|Masking before gluing the bridge|
Last night I did a little bit of touch-up sanding on the top, but spent most of my time gluing the bridge on the guitar. And, as is the case with many parts of the process, it's substantially more complicated that you might think. For one thing, the placement of the bridge is absolutely crucial, so great care and many, many measurements are taken to ensure its precise location. If it's out of place, nothing can be done. It won't play properly and, worst of all, it won't ever be in tune. So I spent a good bit of time working with Ted to make sure it was perfectly set before moving on.
After setting the location, holes for the strings need to be drilled. It's a fairly simple process so I won't go into detail. The small holes I drilled yesterday will eventually be bored out to their full size so that the bridge pins fit into them, but the purpose now is to establish the proper placement of the holes.
|Scraping off lacquer before gluing the bridge|
By the way, if you're interested in milestones, I'm pretty certain that's the last glue I'll use on my guitar.
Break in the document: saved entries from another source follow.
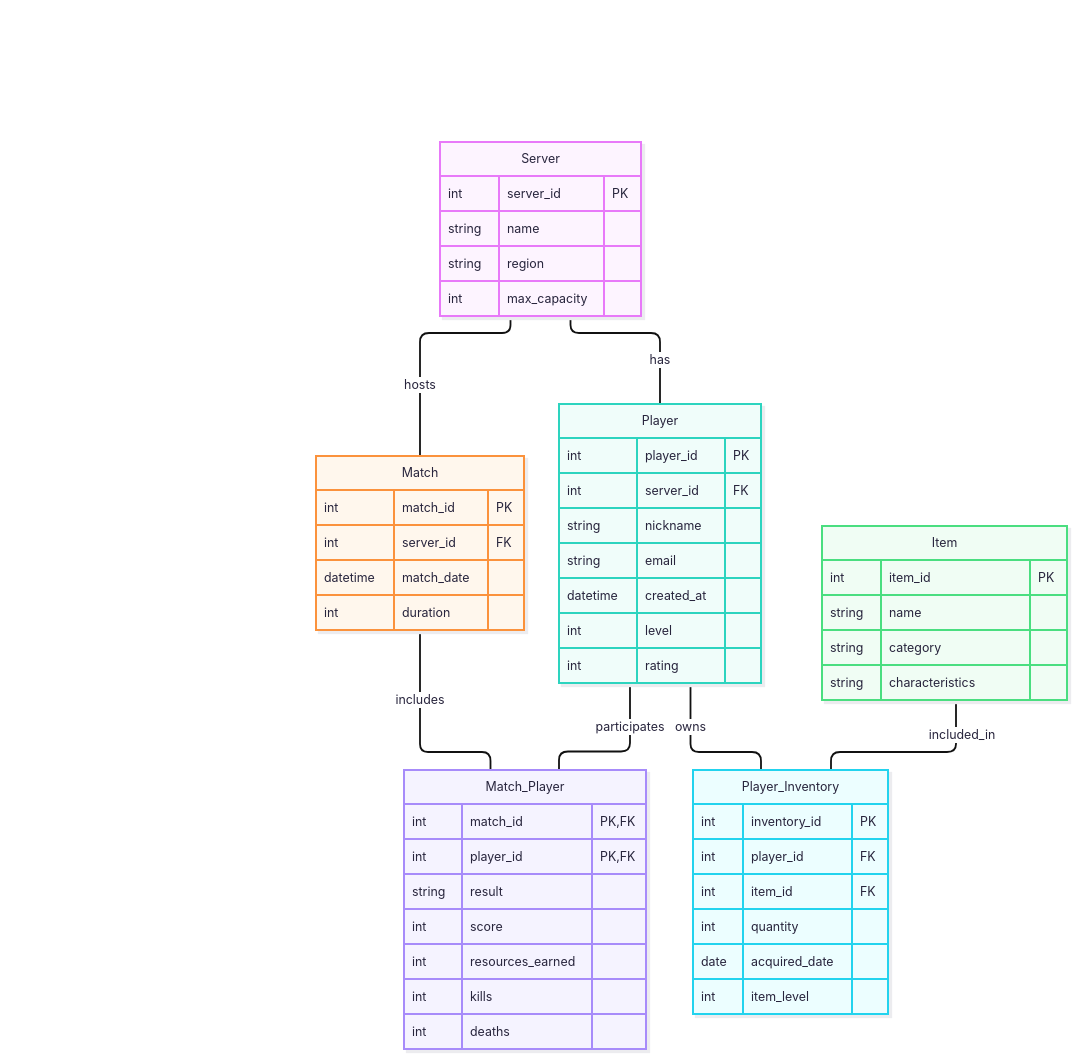
<!DOCTYPE html>
<html lang="en">
<head>
<meta charset="utf-8">
<title>Game database entity relationship diagram</title>
<style>
:root {
  --page: #ffffff;
  --ink: #28253d;
  --edge: #111111;
  --shadow: #ececef;
}
* { box-sizing: border-box; margin: 0; padding: 0; }
body { background: var(--page); overflow: hidden; }
.diagram {
  position: relative;
  width: 1081px;
  height: 1063px;
  overflow: hidden;
  background: var(--page);
  color: var(--ink);
  font: 400 12.4px/16px Inter, sans-serif;
}
.edges { position: absolute; left: 0; top: 0; }
.edges path { fill: none; stroke: var(--edge); stroke-width: 1.8; }
.relation {
  position: absolute;
  transform: translate(-50%, -50%);
  background: var(--page);
  white-space: nowrap;
}
.entity {
  position: absolute;
  display: grid;
  grid-template-rows: 32px;
  grid-auto-rows: 33px;
  gap: 2px;
  padding: 2px;
  background: var(--line);
  box-shadow: 3px 3px 1px var(--shadow);
}
.entity h2, .entity span {
  display: flex;
  align-items: center;
  background: var(--fill);
  white-space: nowrap;
}
.entity h2 { grid-column: 1 / -1; justify-content: center; font: inherit; }
.entity span { padding-left: 7px; }
.server { left: 439px; top: 141px; grid-template-columns: 57px 103px 35px; --line: #e879f9; --fill: #fdf4ff; }
.match { left: 315px; top: 455px; grid-template-columns: 76px 92px 34px; --line: #fb923c; --fill: #fff7ed; }
.player { left: 558px; top: 403px; grid-template-columns: 76px 86px 34px; --line: #2dd4bf; --fill: #f0fdfa; }
.item { left: 821px; top: 525px; grid-template-columns: 57px 147px 35px; --line: #4ade80; --fill: #f0fdf4; }
.match-player { left: 403px; top: 769px; grid-template-columns: 56px 128px 52px; --line: #a78bfa; --fill: #f5f3ff; }
.inventory { left: 692px; top: 769px; grid-template-columns: 48px 107px 34px; --line: #22d3ee; --fill: #ecfeff; }
</style>
</head>
<body>
<main class="diagram">
  <svg class="edges" width="1081" height="1063" viewBox="0 0 1081 1063" aria-hidden="true">
    <path d="M510.5 316V325Q510.5 333 502 333H429Q420 333 420 342V456"/>
    <path d="M570.5 316V325Q570.5 333 579 333H651Q660 333 660 342V404"/>
    <path d="M420 630V744Q420 752 428 752H482Q490.500 752 490.500 761V770"/>
    <path d="M630 683V743Q630 751.500 621 751.500H568Q559 751.500 559 760V770"/>
    <path d="M690.500 683V744Q690.500 752 699 752H752Q761 752 761 761V770"/>
    <path d="M956 700V744Q956 752 947 752H840Q831 752 831 761V770"/>
  </svg>

  <p class="relation" style="left:420px;top:385px">hosts</p>
  <p class="relation" style="left:660px;top:360px">has</p>
  <p class="relation" style="left:420px;top:700px">includes</p>
  <p class="relation" style="left:630px;top:727px">participates</p>
  <p class="relation" style="left:690.5px;top:727px">owns</p>
  <p class="relation" style="left:962px;top:735px">included_in</p>

  <section class="entity server">
    <h2>Server</h2>
    <span>int</span><span>server_id</span><span>PK</span>
    <span>string</span><span>name</span><span></span>
    <span>string</span><span>region</span><span></span>
    <span>int</span><span>max_capacity</span><span></span>
  </section>

  <section class="entity match">
    <h2>Match</h2>
    <span>int</span><span>match_id</span><span>PK</span>
    <span>int</span><span>server_id</span><span>FK</span>
    <span>datetime</span><span>match_date</span><span></span>
    <span>int</span><span>duration</span><span></span>
  </section>

  <section class="entity player">
    <h2>Player</h2>
    <span>int</span><span>player_id</span><span>PK</span>
    <span>int</span><span>server_id</span><span>FK</span>
    <span>string</span><span>nickname</span><span></span>
    <span>string</span><span>email</span><span></span>
    <span>datetime</span><span>created_at</span><span></span>
    <span>int</span><span>level</span><span></span>
    <span>int</span><span>rating</span><span></span>
  </section>

  <section class="entity item">
    <h2>Item</h2>
    <span>int</span><span>item_id</span><span>PK</span>
    <span>string</span><span>name</span><span></span>
    <span>string</span><span>category</span><span></span>
    <span>string</span><span>characteristics</span><span></span>
  </section>

  <section class="entity match-player">
    <h2>Match_Player</h2>
    <span>int</span><span>match_id</span><span>PK,FK</span>
    <span>int</span><span>player_id</span><span>PK,FK</span>
    <span>string</span><span>result</span><span></span>
    <span>int</span><span>score</span><span></span>
    <span>int</span><span>resources_earned</span><span></span>
    <span>int</span><span>kills</span><span></span>
    <span>int</span><span>deaths</span><span></span>
  </section>

  <section class="entity inventory">
    <h2>Player_Inventory</h2>
    <span>int</span><span>inventory_id</span><span>PK</span>
    <span>int</span><span>player_id</span><span>FK</span>
    <span>int</span><span>item_id</span><span>FK</span>
    <span>int</span><span>quantity</span><span></span>
    <span>date</span><span>acquired_date</span><span></span>
    <span>int</span><span>item_level</span><span></span>
  </section>
</main>
</body>
</html>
I might be missing something, but I think it is.
So I am really running out of tasks. The biggie is the frets, although I've been told that's a job that can be easily completed in one class. The tuners need to be attached, but the holes are already ready, so that's simply a matter of drilling two small holes for each tuner and screwing them in. The nut (the piece of material that holds the strings as they pass from the headstock to the neck) needs a little work on the slots. The pick guard needs to be attached, which should take a good five minutes. And then comes the stringing and adjusting.
|Clamping the bridge after gluing|
And another sign that we're almost finished: My class (with two additions) huddled last night to plan the purchase of wood for our arch top guitars, which we will start building on Tuesday, January 24th.
You must be relieved to know you get another 14 months of my blog. Lucky you.